What is expected → Which lines of the records contain "translate"? Collect every one of them.

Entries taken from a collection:
● ● ● ●

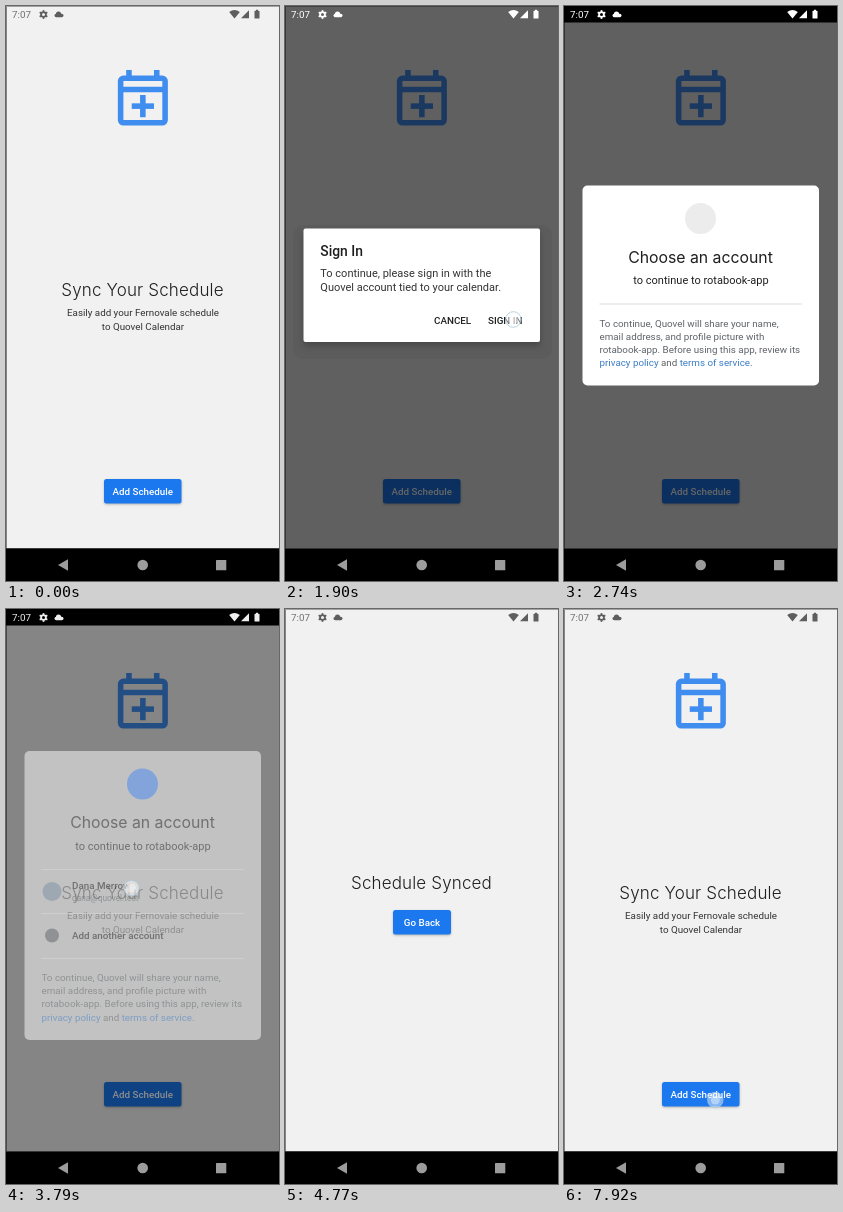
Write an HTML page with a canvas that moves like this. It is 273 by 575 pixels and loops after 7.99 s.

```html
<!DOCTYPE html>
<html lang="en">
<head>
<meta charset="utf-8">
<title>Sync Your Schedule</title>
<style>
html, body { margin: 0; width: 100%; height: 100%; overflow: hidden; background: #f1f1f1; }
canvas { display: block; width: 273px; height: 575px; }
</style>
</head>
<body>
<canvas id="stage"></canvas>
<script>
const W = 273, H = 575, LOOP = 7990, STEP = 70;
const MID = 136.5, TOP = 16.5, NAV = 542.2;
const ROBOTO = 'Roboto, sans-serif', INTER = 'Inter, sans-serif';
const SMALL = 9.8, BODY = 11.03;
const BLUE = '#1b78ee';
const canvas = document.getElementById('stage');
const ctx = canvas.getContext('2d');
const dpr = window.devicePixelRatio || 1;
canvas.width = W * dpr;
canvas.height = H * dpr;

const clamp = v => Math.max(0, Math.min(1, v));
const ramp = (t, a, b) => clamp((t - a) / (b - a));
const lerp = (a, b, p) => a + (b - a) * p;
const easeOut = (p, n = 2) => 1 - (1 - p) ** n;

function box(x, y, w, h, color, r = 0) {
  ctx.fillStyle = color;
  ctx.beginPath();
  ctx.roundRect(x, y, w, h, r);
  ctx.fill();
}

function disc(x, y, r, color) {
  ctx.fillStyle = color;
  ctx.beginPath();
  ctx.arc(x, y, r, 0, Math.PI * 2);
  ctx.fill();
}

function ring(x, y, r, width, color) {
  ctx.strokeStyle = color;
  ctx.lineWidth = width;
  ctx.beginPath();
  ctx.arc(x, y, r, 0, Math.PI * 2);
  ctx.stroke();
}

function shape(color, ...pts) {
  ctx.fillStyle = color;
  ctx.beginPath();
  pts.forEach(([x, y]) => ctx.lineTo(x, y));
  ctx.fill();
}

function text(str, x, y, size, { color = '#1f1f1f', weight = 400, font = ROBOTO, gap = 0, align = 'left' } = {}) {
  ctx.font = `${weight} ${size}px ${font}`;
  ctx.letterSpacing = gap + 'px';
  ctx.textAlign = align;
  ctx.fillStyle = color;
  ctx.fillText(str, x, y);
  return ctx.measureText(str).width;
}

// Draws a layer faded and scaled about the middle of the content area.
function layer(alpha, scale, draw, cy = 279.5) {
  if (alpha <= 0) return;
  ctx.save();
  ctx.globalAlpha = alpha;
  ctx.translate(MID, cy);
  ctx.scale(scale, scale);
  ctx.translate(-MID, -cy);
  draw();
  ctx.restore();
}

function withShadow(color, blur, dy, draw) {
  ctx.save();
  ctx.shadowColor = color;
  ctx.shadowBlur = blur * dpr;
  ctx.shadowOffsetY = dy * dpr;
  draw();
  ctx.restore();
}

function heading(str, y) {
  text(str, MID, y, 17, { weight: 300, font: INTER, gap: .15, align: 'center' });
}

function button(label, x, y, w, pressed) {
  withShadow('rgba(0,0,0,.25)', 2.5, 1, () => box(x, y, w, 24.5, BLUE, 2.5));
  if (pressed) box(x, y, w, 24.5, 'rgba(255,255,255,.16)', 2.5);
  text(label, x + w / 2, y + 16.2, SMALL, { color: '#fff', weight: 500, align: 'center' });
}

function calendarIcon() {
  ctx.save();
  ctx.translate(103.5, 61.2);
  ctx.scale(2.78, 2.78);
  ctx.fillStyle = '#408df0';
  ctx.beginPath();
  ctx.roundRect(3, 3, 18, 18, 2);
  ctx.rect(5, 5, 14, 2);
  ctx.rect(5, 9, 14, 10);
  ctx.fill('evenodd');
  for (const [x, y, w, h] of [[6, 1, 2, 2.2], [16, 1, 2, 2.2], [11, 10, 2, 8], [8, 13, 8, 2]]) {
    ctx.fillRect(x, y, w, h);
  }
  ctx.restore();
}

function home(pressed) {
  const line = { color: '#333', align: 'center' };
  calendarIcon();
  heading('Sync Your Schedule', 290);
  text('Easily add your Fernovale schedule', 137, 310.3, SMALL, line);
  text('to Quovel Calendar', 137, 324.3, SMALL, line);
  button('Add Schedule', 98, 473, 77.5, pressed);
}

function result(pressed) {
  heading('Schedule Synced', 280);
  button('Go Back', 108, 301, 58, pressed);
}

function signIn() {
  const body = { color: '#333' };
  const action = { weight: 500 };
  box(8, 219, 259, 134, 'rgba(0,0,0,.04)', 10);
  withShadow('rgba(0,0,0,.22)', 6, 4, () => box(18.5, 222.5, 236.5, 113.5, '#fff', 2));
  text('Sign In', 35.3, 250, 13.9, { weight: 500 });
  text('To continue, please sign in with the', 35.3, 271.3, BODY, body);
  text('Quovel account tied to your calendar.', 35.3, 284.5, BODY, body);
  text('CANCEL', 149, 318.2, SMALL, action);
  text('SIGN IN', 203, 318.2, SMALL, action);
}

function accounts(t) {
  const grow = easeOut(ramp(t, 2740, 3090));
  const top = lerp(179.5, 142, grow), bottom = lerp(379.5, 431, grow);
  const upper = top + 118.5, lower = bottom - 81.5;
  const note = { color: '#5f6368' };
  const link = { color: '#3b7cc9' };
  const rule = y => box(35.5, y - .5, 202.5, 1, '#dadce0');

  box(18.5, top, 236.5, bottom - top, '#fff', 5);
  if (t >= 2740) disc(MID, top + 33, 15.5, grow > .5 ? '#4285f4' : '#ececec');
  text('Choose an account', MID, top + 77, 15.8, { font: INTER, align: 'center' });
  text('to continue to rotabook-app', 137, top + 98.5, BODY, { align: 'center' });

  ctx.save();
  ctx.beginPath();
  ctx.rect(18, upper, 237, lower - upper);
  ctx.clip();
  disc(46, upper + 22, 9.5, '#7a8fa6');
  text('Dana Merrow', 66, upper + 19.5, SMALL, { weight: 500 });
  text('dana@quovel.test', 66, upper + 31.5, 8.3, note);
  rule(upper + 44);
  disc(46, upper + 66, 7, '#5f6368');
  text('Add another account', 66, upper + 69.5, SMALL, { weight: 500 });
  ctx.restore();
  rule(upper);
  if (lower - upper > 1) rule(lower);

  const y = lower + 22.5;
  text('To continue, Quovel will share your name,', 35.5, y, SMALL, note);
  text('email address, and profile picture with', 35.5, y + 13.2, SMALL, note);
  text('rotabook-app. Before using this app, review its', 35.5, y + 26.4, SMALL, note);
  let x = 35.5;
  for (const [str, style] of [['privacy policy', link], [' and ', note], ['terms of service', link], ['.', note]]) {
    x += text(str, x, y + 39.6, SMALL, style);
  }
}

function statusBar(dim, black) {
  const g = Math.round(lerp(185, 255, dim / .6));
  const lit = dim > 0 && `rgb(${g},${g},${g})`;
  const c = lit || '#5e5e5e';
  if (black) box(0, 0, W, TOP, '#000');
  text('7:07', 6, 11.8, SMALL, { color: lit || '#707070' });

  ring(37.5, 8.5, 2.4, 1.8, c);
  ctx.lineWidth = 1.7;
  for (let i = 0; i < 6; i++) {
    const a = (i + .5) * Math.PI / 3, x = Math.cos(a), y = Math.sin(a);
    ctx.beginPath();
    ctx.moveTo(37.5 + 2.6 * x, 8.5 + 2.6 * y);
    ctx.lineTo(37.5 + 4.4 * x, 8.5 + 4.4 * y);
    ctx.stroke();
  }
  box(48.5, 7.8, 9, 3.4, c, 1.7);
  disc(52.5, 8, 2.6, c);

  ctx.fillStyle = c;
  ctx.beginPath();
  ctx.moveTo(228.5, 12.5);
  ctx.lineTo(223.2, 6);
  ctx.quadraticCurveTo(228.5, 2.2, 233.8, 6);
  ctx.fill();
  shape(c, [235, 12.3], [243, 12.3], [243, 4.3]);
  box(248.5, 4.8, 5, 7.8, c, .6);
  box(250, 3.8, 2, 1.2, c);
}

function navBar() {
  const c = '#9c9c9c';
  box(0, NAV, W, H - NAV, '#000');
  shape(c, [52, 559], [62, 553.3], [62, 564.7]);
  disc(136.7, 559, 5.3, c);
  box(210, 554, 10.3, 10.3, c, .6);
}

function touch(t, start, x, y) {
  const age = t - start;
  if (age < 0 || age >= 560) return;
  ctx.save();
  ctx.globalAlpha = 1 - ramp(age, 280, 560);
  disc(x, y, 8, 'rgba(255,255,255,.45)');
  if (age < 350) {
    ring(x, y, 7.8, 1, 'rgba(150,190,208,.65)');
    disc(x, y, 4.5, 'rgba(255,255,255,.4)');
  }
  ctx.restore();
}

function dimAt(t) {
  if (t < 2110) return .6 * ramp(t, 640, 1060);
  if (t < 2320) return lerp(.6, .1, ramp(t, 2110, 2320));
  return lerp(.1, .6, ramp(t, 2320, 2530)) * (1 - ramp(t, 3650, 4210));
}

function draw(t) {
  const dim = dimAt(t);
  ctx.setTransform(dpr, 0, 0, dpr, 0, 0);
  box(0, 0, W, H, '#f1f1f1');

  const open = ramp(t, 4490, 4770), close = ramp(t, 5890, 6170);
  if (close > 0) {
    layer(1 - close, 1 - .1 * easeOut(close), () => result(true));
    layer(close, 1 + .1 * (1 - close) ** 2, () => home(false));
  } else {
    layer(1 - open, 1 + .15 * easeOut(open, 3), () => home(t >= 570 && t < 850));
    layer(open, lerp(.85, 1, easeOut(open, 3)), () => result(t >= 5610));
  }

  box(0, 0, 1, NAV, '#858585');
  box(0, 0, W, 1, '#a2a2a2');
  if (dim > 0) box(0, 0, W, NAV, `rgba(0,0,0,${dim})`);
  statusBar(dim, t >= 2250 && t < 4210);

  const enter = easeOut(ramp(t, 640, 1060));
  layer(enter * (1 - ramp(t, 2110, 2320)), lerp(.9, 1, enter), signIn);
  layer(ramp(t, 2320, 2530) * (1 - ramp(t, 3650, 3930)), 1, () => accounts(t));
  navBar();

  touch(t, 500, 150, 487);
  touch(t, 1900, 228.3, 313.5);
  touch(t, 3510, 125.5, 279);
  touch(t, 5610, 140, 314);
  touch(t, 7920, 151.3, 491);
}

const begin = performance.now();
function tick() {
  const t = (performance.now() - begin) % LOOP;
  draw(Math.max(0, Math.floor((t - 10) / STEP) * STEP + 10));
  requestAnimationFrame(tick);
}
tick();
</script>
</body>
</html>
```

● ● ● ●

Answer section →
  ctx.translate(MID, cy);
  ctx.translate(-MID, -cy);
  ctx.translate(103.5, 61.2);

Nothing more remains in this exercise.